** THE PROBLEM **
Copy all lines of the listing that include the string "desk".

** RECORDS FOR THE EXERCISE **
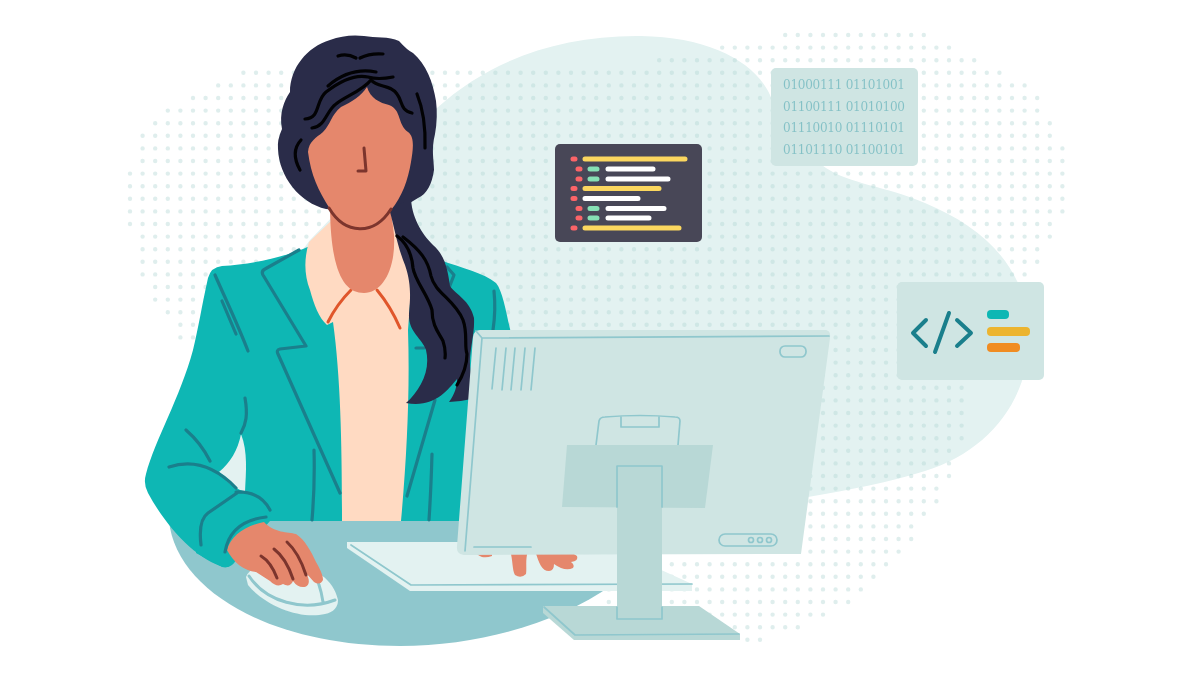
<!DOCTYPE html>
<html lang="en">
<head>
<meta charset="utf-8">
<title>Developer at her desk</title>
<style>
:root{
  --mist:#e3f2f1; --dot:#b4d7d4; --card:#cfe5e3; --card-text:#84c1c6;
  --stand:#b8d8d6; --steel:#8fc7cd; --teal:#0eb7b4; --seam:#1a7f8c;
  --skin:#e5876c; --skin-line:#7c352d; --hair:#2a2c49; --ink:#020204;
  --shirt:#ffdac2; --collar-line:#e0562b;
  --editor:#484757; --red:#fb6468; --mint:#86e0b4; --yellow:#fbd75f; --amber:#ecb42f; --orange:#f08c22;
}
html,body{margin:0;background:#fff;overflow:hidden}
.scene{display:block;width:1200px;height:675px}
.line{fill:none;stroke-linecap:round;stroke-linejoin:round}
.seams{stroke:var(--seam);stroke-width:3.2}
.tag{stroke:var(--seam);stroke-width:4}
.strands{stroke:var(--ink);stroke-width:3.2}
.details{stroke:var(--steel);stroke-width:1.7}
.creases{stroke:var(--skin-line);stroke-width:3}
.code{stroke-width:5;stroke-linecap:round;fill:none}
.dots{fill:none;stroke:var(--dot);stroke-width:.35;stroke-linecap:round;stroke-dasharray:0 1;opacity:.42}
.binary{font:12px "DejaVu Serif","Noto Serif",serif;fill:var(--card-text)}
</style>
</head>
<body>
<svg class="scene" viewBox="0 0 1200 675" role="img" aria-label="Woman in a teal blazer working at a computer, with code windows around her">

<g id="backdrop">
  <path fill="var(--mist)" d="M437 108C490 60 560 35 641 36C710 37 755 62 770 95C782 130 800 150 826 168C850 184 885 186 925 203C985 228 1026 268 1029 330C1032 395 992 450 925 471C890 482 850 490 808 497L500 540L215 500C205 440 240 330 310 240Z"/>
  <path class="dots" transform="translate(130 35) scale(12.6)" d="M52 0H63.1M47 1H65.1M42 2H67.1M9 3H69.1M7 4H71.1M5 5H72.1M3 6H72.1M2 7H73.1M1 8H73.1M1 9H74.1M1 10H74.1M0 11H74.1M0 12H74.1M0 13H74.1M0 14H74.1M0 15H73.1M1 16H73.1M1 17H72.1M1 18H72.1M1 19H71.1M2 20H70.1M2 21H69.1M3 22H69.1M4 23H68.1M4 24H68.1M28 25H67.1M28 26H67.1M28 27H66.1M28 28H66.1M28 29H66.1M28 30H66.1M28 31H66.1M28 32H66.1M28 33H65.1M28 34H65.1M28 35H65.1M28 36H64.1M28 37H64.1M28 38H63.1M28 39H62.1M28 40H62.1M28 41H61.1M28 42H60.1M37 43H59.1M37 44H58.1M38 45H57.1M46 46H55.1M47 47H53.1M49 48H50.1"/>
</g>

<g id="binary-card">
  <rect x="771" y="68" width="147" height="98" rx="5" fill="var(--card)"/>
  <g class="binary">
    <text x="783" y="89" textLength="122">01000111 01101001</text>
    <text x="783" y="111" textLength="122">01100111 01010100</text>
    <text x="783" y="132" textLength="122">01110010 01110101</text>
    <text x="783" y="154" textLength="122">01101110 01100101</text>
  </g>
</g>

<g id="editor-card">
  <rect x="555" y="144" width="147" height="98" rx="5" fill="var(--editor)"/>
  <path class="code" stroke="var(--red)" d="M573 159h2M578 169h2M578 179h2M573 188.5h2M573 198.5h2M578 208.5h2M578 218h2M573 228h2"/>
  <path class="code" stroke="var(--mint)" d="M590 169h7M590 179h7M590 208.5h7M590 218h7"/>
  <path class="code" stroke="var(--yellow)" d="M585 159h100M585 188.5h74M585 228h94"/>
  <path class="code" stroke="#fff" d="M608 169h45M608 179h60M585 198.5h53M608 208.5h56M608 218h41"/>
</g>

<g id="tag-card">
  <rect x="897" y="282" width="147" height="98" rx="5" fill="var(--card)"/>
  <path class="line tag" d="M926 320L913 333L926 346M949 313L935 352M957 320L971 333L957 346"/>
  <rect x="987" y="310" width="22" height="9" rx="4" fill="var(--teal)"/>
  <rect x="987" y="327" width="43" height="9" rx="4" fill="var(--amber)"/>
  <rect x="987" y="343" width="33" height="9" rx="4" fill="var(--orange)"/>
</g>

<path id="desk" fill="var(--steel)" d="M169 521L640 521L612 585C560 622 480 646 400 646C270 646 176 590 169 521Z"/>

<g id="woman">
  <g id="blazer">
    <path fill="var(--teal)" d="M310 246C280 259 250 264 222 266Q211 267 208 278C202 305 198 330 193 350C180 398 155 440 146 474Q143 484 148 493C168 530 198 560 224 567Q232 568 236 560L270 521L460 521L520 360C508 335 506 295 496 283C484 273 462 268 440 260L400 250Z"/>
    <path fill="var(--mist)" d="M241 434C238 450 230 463 219 472C226 482 234 488 245 492C246 472 248 452 241 434Z"/>
  </g>
  <path id="shirt" fill="var(--shirt)" d="M330 222L309 242C304 258 304 275 310 290C314 305 319 318 327 325L333 322C341 380 342 450 342 521L401 521C407 455 410 390 408 330L414 250L395 222Z"/>
  <path class="line" stroke="var(--collar-line)" stroke-width="3" d="M351 290Q337 304 328 322M377 290Q391 307 400 328"/>
  <g class="line seams">
    <path d="M299 250L265 269Q261 271 263 275L306 346L280 349Q276 350 278 354L340 493"/>
    <path d="M215 275C226 300 238 325 248 351M222 301L236 334M245 398C248 415 246 424 241 433"/>
    <path d="M186 430Q201 443 210 461M169 467C190 460 212 463 236 488M314 450Q315 485 312 520M432 454Q431 490 429 520"/>
    <path d="M494 291Q496 310 493 330M435 400L407 496M447 267L454 275L449 288M416 348H424"/>
  </g>

  <g id="head">
    <path fill="var(--hair)" d="M326 209C300 203 279 177 278 149Q277 140 282 129C279 113 284 101 290 92C290 68 307 47 330 40Q346 34 364 36C375 38 389 36 399 41Q407 50 413 53C426 64 433 82 436 101Q438 117 435 134C431 150 434 160 434 170C432 184 427 194 418 198L390 215Z"/>
    <path fill="var(--skin)" d="M367 87C370 98 380 103 389 105C402 110 397 124 408 132C415 137 413 150 411 162C408 180 402 197 391 210L394 235C396 270 382 293 364 293C344 293 331 272 330 209C318 190 311 175 308 152C309 141 316 138 323 132C331 124 331 115 341 107C352 102 361 96 367 87Z"/>
    <path id="ponytail" fill="var(--hair)" d="M390 212L411 196C411 217 422 234 433 245C446 256 448 273 450 286C456 295 470 300 474 318C475 338 467 356 471 372C470 385 471 393 477 398Q464 401 449 402C455 394 457 386 457 379C447 391 434 408 406 403C420 390 431 371 426 350C422 338 408 332 409 314C410 300 412 285 405 265C397 245 395 230 390 212Z"/>
    <g class="line strands">
      <path d="M338 56Q347 53 356 58M360 58Q370 53 383 54M417 94Q426 116 425 148M301 140Q290 152 300 170"/>
      <path d="M305 119C321 118 315 101 326 92C339 82 355 74 368 77Q378 80 393 77"/>
      <path d="M312 128C326 126 326 111 336 104C346 96 362 91 371 80C378 88 390 84 397 94C403 102 400 110 412 113"/>
      <path d="M328 86Q350 67 376 72"/>
      <path d="M397 236C408 244 412 256 413 268C415 281 428 295 432 310C432 326 439 333 443 341Q446 350 445 358"/>
      <path d="M403 237C420 250 428 260 431 276C435 293 455 300 463 320C468 334 464 345 467 354C467 367 462 377 457 385"/>
    </g>
    <path class="line creases" d="M364 148L366 171H358M329 208C345 235 374 236 391 209"/>
  </g>
</g>

<g id="keyboard">
  <path fill="var(--mist)" d="M347 542L600 542L692 584L692 591L410 591L347 548Z"/>
  <path class="line details" d="M351 545L411 585L692 584"/>
  <g id="typing-hand" fill="var(--skin)">
    <path d="M474 550C478 557 484 559 492 556L492 550Z"/>
    <path d="M510 550C513 560 512 570 515 575Q521 579 526 574C527 567 525 561 528 550Z"/>
    <path d="M535 550C539 564 542 571 549 571Q554 571 554 564Q565 572 573 568Q575 565 571 562Q579 561 577 556L560 545Z"/>
  </g>
</g>

<g id="monitor">
  <g id="base">
    <path fill="var(--stand)" d="M543 606L699 606L740 634L740 640L574 640L543 613Z"/>
    <path class="line details" d="M544 607L575 635L739 634"/>
  </g>
  <path fill="var(--card)" d="M480 330L826 330Q831 331 830 338L801 554L464 555Q456 554 457 546L473 337Q474 330 480 330Z"/>
  <g class="line details">
    <path d="M476 331L482 338L829 336M482 338L465 551M474 547H531"/>
    <path d="M496 348L492 389M506 348L502 390M515 348L511 390M525 348L521 390M535 348L531 390"/>
    <rect x="780" y="346" width="26" height="11" rx="5"/>
    <rect x="719" y="534" width="58" height="12" rx="6"/>
    <circle cx="751" cy="540" r="2.5"/><circle cx="760" cy="540" r="2.5"/><circle cx="769" cy="540" r="2.5"/>
    <path d="M596 445L599 421Q600 417 605 417Q640 414 675 417Q680 417 680 421L678 445M621 417V427H659V417"/>
  </g>
  <path fill="var(--stand)" d="M567 445L713 445L705 508L562 507Z"/>
  <path fill="var(--stand)" d="M617 466H662V619H617Z"/>
  <path class="line details" d="M617 507V466H662V507M617 607V619H662V607"/>
</g>

<g id="mouse">
  <path fill="var(--mist)" d="M246 577C250 566 268 562 290 562C315 567 334 580 338 600Q338 611 325 614C300 620 264 605 248 585Z"/>
  <path class="line" stroke="var(--steel)" stroke-width="3" d="M249 576C266 602 303 612 335 600M312 570Q320 582 323 602"/>
</g>

<g id="mouse-hand">
  <path fill="var(--teal)" d="M198 520L237 490C252 491 264 499 270 510Q272 519 266 522C248 526 236 538 232 562Q230 569 222 567L196 553Z"/>
  <path fill="var(--skin)" d="M227 550C231 536 244 526 264 522C274 533 288 532 296 534C305 540 311 551 316 562C320 569 323 575 323 580Q320 586 314 582L306 573C311 581 309 587 303 587Q297 587 293 581Q290 588 283 584Q277 588 270 581L256 572C244 571 233 562 227 550Z"/>
  <path class="line creases" d="M261 556Q271 562 277 578M274 549Q286 558 293 579M287 542Q299 553 306 575"/>
  <path class="line seams" d="M201 545Q198 520 208 513L237 493M236 492Q260 491 270 510M266 517C240 520 228 534 225 552"/>
</g>
</svg>
</body>
</html>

** SOLUTION FOR THIS TASK **
<title>Developer at her desk</title>
<path id="desk" fill="var(--steel)" d="M169 521L640 521L612 585C560 622 480 646 400 646C270 646 176 590 169 521Z"/>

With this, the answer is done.